"I’d rather give throughout the case, at a later stage. But at this stage we are objecting to bail. Yes, the accused cooperated always. But before they were not under arrest. So the fear of tampering is greater now. We are objecting at this stage until those witnesses testify."
Questions over assets freeze
3.15pm Licari's lawyer is asking why the police made a request to freeze his assets today.
"His patrimony is legitimate and justified. This has been confirmed under oath. He made no unlawful gains. So why cause him such suffering today? The police have said that the accused have done nothing illicit but insist on freezing their assets nonetheless."
The AG's lawyer says that the purpose of this order is to safeguard assets, in case any kickbacks come to light at a later stage.
"There is evidence of wrongdoing vis-a-vis the company.
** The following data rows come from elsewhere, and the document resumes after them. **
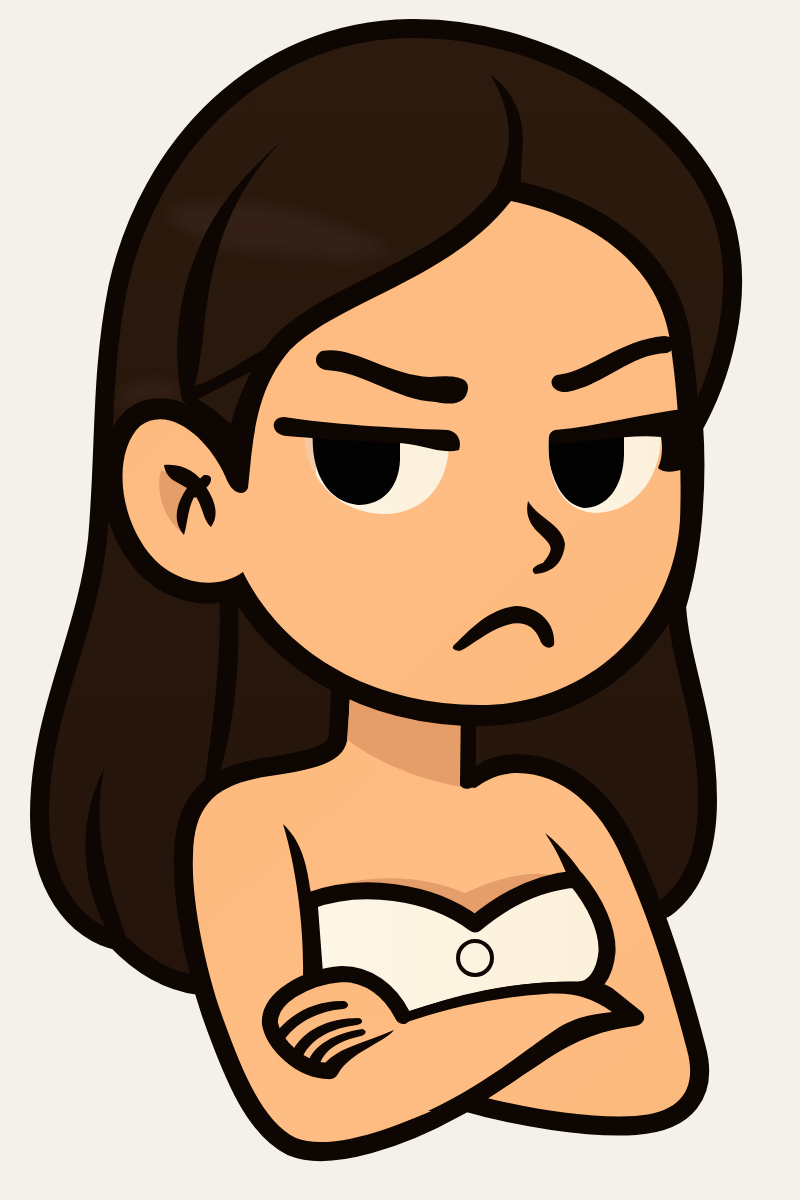
<!DOCTYPE html>
<html lang="en">
<head>
<meta charset="utf-8">
<title>Grumpy girl with crossed arms</title>
<style>
:root{--paper:#f4f1ea;--ink:#0e0602;--hair:#29180d;--hair-light:#3a281b;--skin-shade:#e59d69;--pupil:#030202}
html,body{margin:0;height:100%;overflow:hidden;background:var(--paper)}
svg{display:block;width:800px;height:1200px}
.outlined{stroke:var(--ink);stroke-width:38;stroke-linejoin:round;paint-order:stroke}
.head-outline{stroke-width:42}
.hair{fill:url(#hair-tone)}
.skin{fill:url(#skin-tone)}
.shade{fill:var(--skin-shade)}
.ink{fill:var(--ink)}
.line{fill:none;stroke:var(--ink);stroke-width:16;stroke-linecap:round;stroke-linejoin:round}
.cream{fill:url(#cream-tone)}
.bodice{fill:url(#cream-tone);stroke:var(--ink);stroke-width:17;stroke-linejoin:round}
.badge{fill:none;stroke:var(--ink);stroke-width:4}
.pupil{fill:var(--pupil)}
</style>
</head>
<body>
<svg viewBox="0 0 800 1200" role="img" aria-label="Cartoon of a frowning girl with long dark hair and crossed arms">
<defs>
<linearGradient id="hair-tone" x1="0" y1="0" x2="0" y2="1">
<stop offset="0" stop-color="#2c1a0e"/><stop offset=".5" stop-color="#28170c"/><stop offset="1" stop-color="#25140b"/>
</linearGradient>
<linearGradient id="skin-tone" x1="0" y1="0" x2="1" y2="1">
<stop offset="0" stop-color="#fdb97c"/><stop offset=".5" stop-color="#febd84"/><stop offset="1" stop-color="#fcb97d"/>
</linearGradient>
<linearGradient id="cream-tone" x1="0" y1="0" x2="1" y2="0">
<stop offset="0" stop-color="#fef6e6"/><stop offset="1" stop-color="#fbf0da"/>
</linearGradient>
<filter id="soft" x="-30%" y="-60%" width="160%" height="220%"><feGaussianBlur stdDeviation="7"/></filter>
<clipPath id="left-eye-shape"><path d="M304 432L449 442C449 486 422 515 382 514C338 512 306 480 304 432Z"/></clipPath>
<clipPath id="right-eye-shape"><path d="M549 436L661 432C662 478 634 512 596 513C562 512 546 480 549 436Z"/></clipPath>
</defs>
<rect width="800" height="1200" fill="var(--paper)"/>

<g id="hair-back">
<path class="hair outlined" d="M410 38C265 40 157 152 127 290C110 375 115 450 107 540C96 640 49 715 49 815C49 880 82 925 122 932C148 959 172 972 200 976L420 960L660 900C686 880 698 848 698 800C698 720 670 665 667 605C684 550 688 480 684 424C715 370 730 300 720 245C705 140 560 36 410 38Z"/>
<path fill="var(--hair-light)" opacity=".6" filter="url(#soft)" d="M165 210C240 190 330 215 390 250C350 270 270 248 230 250C200 240 180 230 165 210ZM120 395C135 380 165 375 180 392L170 402C150 392 135 400 122 410Z"/>
<path class="ink" d="M490 74C516 94 526 120 522 155L520 196L498 210C492 196 497 182 502 170C515 140 509 105 490 74Z"/>
<path class="ink" d="M281 142C246 178 222 222 211 280C203 318 204 348 195 385C205 386 250 358 310 320L282 362L245 455L182 400C172 350 178 298 197 252C215 208 242 176 281 142Z"/>
<path class="ink" d="M185 400C210 378 250 360 310 326L265 380L250 480L225 450L190 408Z"/>
<path fill="var(--hair)" d="M198 399L252 371C242 390 236 404 231 424C220 414 210 407 198 399Z"/>
<path class="ink" d="M219 590L238 600C240 665 235 725 218 778L204 785C213 724 223 650 219 590ZM104 768C95 815 98 860 126 936L106 928C80 880 78 820 104 768Z"/>
</g>

<g id="body">
<path class="skin outlined" d="M350 690L348 735C346 760 325 768 270 776C216 784 194 804 193 855C191 900 205 965 220 1010C244 1078 264 1122 296 1138C330 1152 400 1128 450 1100L465 1092C520 1108 590 1119 635 1116C680 1113 698 1090 687 1050C670 985 650 920 622 858C600 806 560 772 515 773C495 774 484 782 475 788L461 786V700Z"/>
<path class="shade" d="M350 700L461 720V787C412 778 370 758 347 739Z"/>
<path class="shade" d="M318 890C375 872 425 876 465 893C500 877 535 868 562 878L555 892L474 923C420 892 365 890 318 890Z"/>
<path id="neck-line" class="ink" d="M461 700H476V782C472 790 464 791 460 785Z"/>
<path fill="#27160c" d="M476 718H483V762L476 766Z"/>
<path class="ink" d="M283 824C300 840 306 860 310 888L328 970L303 976C304 930 297 870 283 824ZM545 833C564 848 580 868 594 893L575 898C567 872 558 852 545 833Z"/>
</g>

<g id="dress">
<path class="bodice" d="M309 901C360 882 430 890 475 924C508 896 542 882 576 879C596 903 608 930 607 952C605 974 594 990 578 990C510 990 460 1002 405 1022L315 980Z"/>
<circle class="badge" cx="475" cy="958" r="17"/>
</g>

<g id="crossed-arms">
<path class="skin" d="M270 1035C270 1000 310 972 347 976C378 982 400 1005 410 1020C470 998 530 988 585 993L625 1014C570 1024 530 1058 475 1090C420 1120 350 1144 304 1140L280 1070Z"/>
<path id="forearm-line" class="ink" d="M400 1014C460 994 520 980 578 982C592 980 602 982 612 988L642 1012C647 1018 643 1025 635 1026C597 1031 572 1042 540 1064C520 1077 502 1090 484 1101L460 1112L428 1111C485 1085 525 1050 555 1030C572 1018 592 1014 612 1012C590 996 570 992 545 994C500 997 455 1006 407 1022Z"/>
<path id="hand-outline" class="line" d="M403 1016C390 990 368 974 342 974C305 977 268 998 270 1024C274 1044 300 1071 329 1071"/>
<path id="hand-lower-edge" class="ink" d="M325 1063C340 1047 364 1043 394 1030C384 1043 350 1052 338 1074C334 1081 326 1080 322 1076Z"/>
<path id="finger-lines" class="ink" d="M272 1038C288 1014 315 1000 344 1001C350 1003 349 1008 343 1009C318 1011 297 1022 284 1040ZM291 1054C302 1030 328 1018 359 1018C364 1020 363 1024 357 1025C332 1028 312 1038 303 1056ZM307 1064C314 1044 334 1034 362 1029C367 1030 367 1034 361 1036C340 1041 325 1048 319 1066Z"/>
</g>

<g id="head">
<path class="skin outlined head-outline" d="M511 201C600 220 657 270 669 335C679 395 682 470 680 520C674 622 590 705 480 705C370 705 282 652 243 572C215 592 172 583 148 552C116 510 115 450 140 426C170 404 210 440 226 478C232 494 244 497 248 488C253 440 255 390 290 350C340 300 450 280 511 201Z"/>
<g id="ear">
<path class="shade" d="M161 470C180 478 198 484 188 500C182 510 184 520 183 533C164 520 155 492 161 470Z"/>
<path class="ink" d="M164 465C182 463 198 472 206 487C216 502 219 516 211 527C203 520 203 507 195 495C187 510 188 522 184 535C172 521 176 504 187 488C178 482 166 480 164 465Z"/>
<path class="ink" d="M187 490L204 475C212 474 213 480 208 486L195 498Z"/>
</g>
<g id="eyes">
<g clip-path="url(#left-eye-shape)"><rect class="cream" x="300" y="430" width="155" height="90"/><path class="shade" opacity=".5" d="M300 430H316V480L340 510L300 500Z"/><path class="pupil" d="M313 430H400V460C399 488 382 505 358 505C326 502 310 470 313 430Z"/></g>
<g clip-path="url(#right-eye-shape)"><rect class="cream" x="545" y="430" width="120" height="90"/><path class="pupil" d="M545 430H624V455C623 488 606 508 584 508C560 504 548 475 545 430Z"/></g>
<path class="ink" d="M284 417C330 424 390 428 448 430C458 432 462 441 459 450C440 455 420 443 395 443C360 441 320 439 286 436C270 434 270 417 284 417Z"/>
<path class="ink" d="M555 430C600 426 640 414 690 408V468L676 471C668 473 661 471 658 468C662 459 663 448 661 437C630 434 590 442 553 444C547 440 548 432 555 430Z"/>
</g>
<g id="eyebrows">
<path class="ink" d="M322 351C352 345 388 375 430 377C450 375 469 376 468 388C467 403 454 406 436 402C395 400 365 372 326 370C314 368 313 355 322 351Z"/>
<path class="ink" d="M557 375C588 372 620 340 664 336C676 336 677 350 667 353C630 354 605 385 567 392C551 393 547 379 557 375Z"/>
</g>
<path id="nose" class="ink" d="M528 501C540 520 562 524 565 544C563 566 549 573 535 574C529 569 536 565 543 563C555 548 552 546 540 534C530 525 525 515 528 501Z"/>
<path id="mouth" class="ink" d="M454 645C470 630 488 609 516 606C542 607 556 626 554 645C549 651 542 646 540 640C534 624 520 620 504 626C486 632 474 644 460 651C454 651 451 648 454 645Z"/>
</g>
</svg>
</body>
</html>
We will ask for appointment of administrator for that purpose," the lawyer adds.
But Giglio hits back: "You cannot come here and play with people’s lives in this way? They’ve been under investigation for long weeks and no attachment order was issued."
Montalto steps in: "Coming here, asking for freezing order and saying “then we’ll see what happens later” is no go!"
The AG lawyer replies: "We're not here to cause suffering to people. It's just to protect assets."
'Nothing to censor'
3.10pm Lianne Bonello from the FCID takes the oath. She was present for all statements, and analysed Rizzo's financial profile. Just some €4,500 were in doubt at one time but that was acceptable.
Police were satisfied with explanations given and his financial profile. The same goes for Licari.
Giglio says that today the court has further proof that all assets of accused were sufficiently explained and that there was nothing to censor.
"Police investigated his accounts and there was a negative outcome. So there should be no freezing order in his personal capacity."
Licari's lawyer adds that any query by the police was immediately answered.
'No evidence MD took funds'
3pm Giglio said the police have confirmed that Rizzo was arraigned on behalf of the company. "So why should freezing order be issued in his personal capacity? He was not investigated personally," he says.
The AG lawyer rebuts. The freezing order is being requested against them personally and the company - this is to protect the judicial process.
Giglio hits back: "There was and will be no evidence that Rizzo had perceived any personal gains. There will be no vicarious liability. I can state that, although it will be proved later. On the contrary, his financial profile is impeccable."
As for Licari, his lawyer Roberto Montalto pointed out that the man’s employment history showed how he had worked his way up to the post of former CFO at the company.
“There is not the least shadow of doubt about his assets. His patrimony is legitimate and justified,” and besides he was not “decision maker” in his former company role.
All documents requested were supplied
2.50pm Giglio wants someone from the prosecution to testify. He asks inspector Anne Marie Xuereb to take the stand.
Rizzo, the court hears, was acting as director of Progress Press and had signed the letter of intent in his capacity of director.
The inspector confirms that Rizzo always attended meetings, supplied all documents requested "over and above what was requested" and there was no evidence that he tried to tamper any evidence.
“I can confirm that all persons kept to police appointments and always cooperated.”
The same applies to Licari, who stopped working at Progress Press years ago.
Freezing order request
2.40pm The Attorney General asks for an attachment and freezing order. The lawyers of the defence object to this. The case was sparked by inquiry of a magistrate who had instructed investigations against Progress directors.
It was in connection with a grant.
'Strongly contested' charges
2.35pm Defence lawyer Joe Giglio says the charges are being "strongly contested". The prosecution informs the court that there will be some changes to the charges.
They are facing charges of fraud, conspiracy, false declaration and money laundering. Licari is facing a breach of accountancy laws. The issue related to a Malta Enterprise fund.
"Definitely not guilty," Rizzo replies on behalf of the company.
Licari also pleads not guilty.
Independent journalism costs money. Support Times of Malta for the price of a coffee.Support Us